* _The task_: Within the material below, find each line bearing the word "height" and present it.

* _Data extracts_:
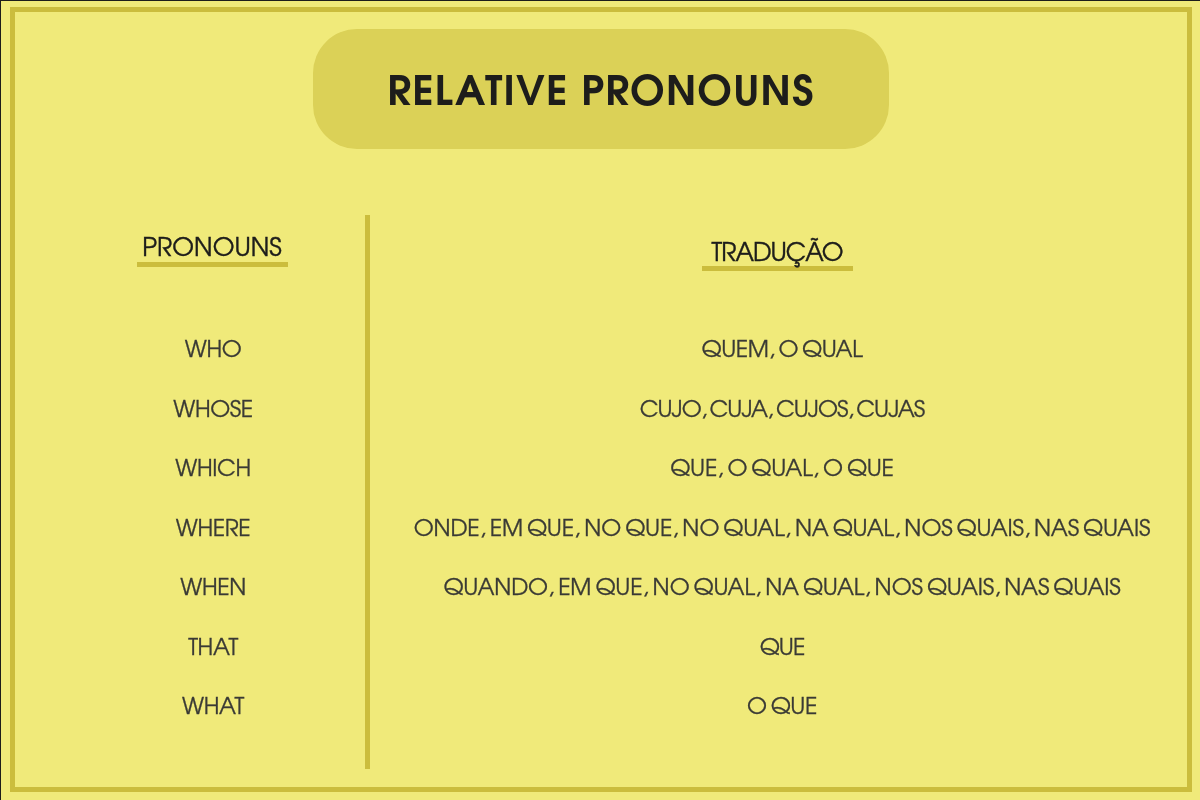
<!DOCTYPE html>
<html lang="pt-BR">
<head>
<meta charset="utf-8">
<title>Relative Pronouns</title>
<style>
:root {
  --paper: #f0ea7a;
  --pill: #dbd157;
  --rule: #cbbd3d;
  --ink: #1d1d1b;
  --ink-soft: #3a3a35;
}
* { box-sizing: border-box; margin: 0; padding: 0; }
body {
  width: 1200px; height: 800px; overflow: hidden;
  font-family: "TeX Gyre Adventor", "Century Gothic", sans-serif;
  color: var(--ink); white-space: nowrap; text-align: center;
}
.sheet {
  position: relative; width: 1200px; height: 800px;
  padding-top: 28px; background: var(--paper); overflow: hidden;
  border: solid var(--ink); border-width: 1px 0 0 1px;
}
.frame {
  position: absolute; left: 9px; top: 6px; width: 1182px; height: 785px;
  border: 5px solid var(--rule); pointer-events: none;
}
/* The strut sets the text baseline at a fixed depth in its box */
h1, h2, li { line-height: 0; }
h1::before, h2::before, li::before {
  content: ""; display: inline-block; width: 0; height: var(--baseline);
}
h1 {
  --baseline: 76px;
  width: 576px; height: 120px; margin-left: 312px;
  border-radius: 44px; background: var(--pill);
  font-size: 41px; font-weight: 700; letter-spacing: 1.2px;
}
.vocabulary {
  display: grid; grid-template-columns: 309px 824px;
  height: 554px; margin: 66px 0 0 60px;
}
.column {
  display: grid; grid-template-rows: 102px 1fr; justify-items: center;
}
.pronouns { border-right: 5px solid var(--rule); }
h2 {
  width: 151px; border-bottom: 5px solid var(--rule);
  font-size: 25px; font-weight: 400;
  -webkit-text-stroke: 0.4px var(--ink);
}
.pronouns h2 { --baseline: 41px; height: 52px; margin-right: 2px; }
.translations h2 { --baseline: 46px; height: 56px; margin-right: 10px; letter-spacing: -1px; }
ul { list-style: none; }
li {
  --baseline: 40px;
  height: 59.5px; font-size: 23px; color: var(--ink-soft);
  letter-spacing: var(--tracking, -0.4px); word-spacing: -2px;
  -webkit-text-stroke: 0.3px var(--ink-soft);
}
.pronouns li { --tracking: -0.4px; }
.tight { --tracking: -0.95px; }
.loose { --tracking: -0.2px; }
</style>
</head>
<body>
<main class="sheet">
  <div class="frame"></div>
  <h1>RELATIVE PRONOUNS</h1>
  <div class="vocabulary">
    <section class="column pronouns">
      <h2>PRONOUNS</h2>
      <ul lang="en">
        <li>WHO</li>
        <li>WHOSE</li>
        <li>WHICH</li>
        <li>WHERE</li>
        <li>WHEN</li>
        <li>THAT</li>
        <li>WHAT</li>
      </ul>
    </section>
    <section class="column translations">
      <h2>TRADUÇÃO</h2>
      <ul>
        <li>QUEM, O QUAL</li>
        <li class="tight">CUJO, CUJA, CUJOS, CUJAS</li>
        <li class="loose">QUE, O QUAL, O QUE</li>
        <li class="loose">ONDE, EM QUE, NO QUE, NO QUAL, NA QUAL, NOS QUAIS, NAS QUAIS</li>
        <li class="loose">QUANDO, EM QUE, NO QUAL, NA QUAL, NOS QUAIS, NAS QUAIS</li>
        <li class="tight">QUE</li>
        <li>O QUE</li>
      </ul>
    </section>
  </div>
</main>
</body>
</html>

* _Answer box_:
  width: 1200px; height: 800px; overflow: hidden;
  position: relative; width: 1200px; height: 800px;
  position: absolute; left: 9px; top: 6px; width: 1182px; height: 785px;
h1, h2, li { line-height: 0; }
  content: ""; display: inline-block; width: 0; height: var(--baseline);
  width: 576px; height: 120px; margin-left: 312px;
  height: 554px; margin: 66px 0 0 60px;
.pronouns h2 { --baseline: 41px; height: 52px; margin-right: 2px; }
.translations h2 { --baseline: 46px; height: 56px; margin-right: 10px; letter-spacing: -1px; }
  height: 59.5px; font-size: 23px; color: var(--ink-soft);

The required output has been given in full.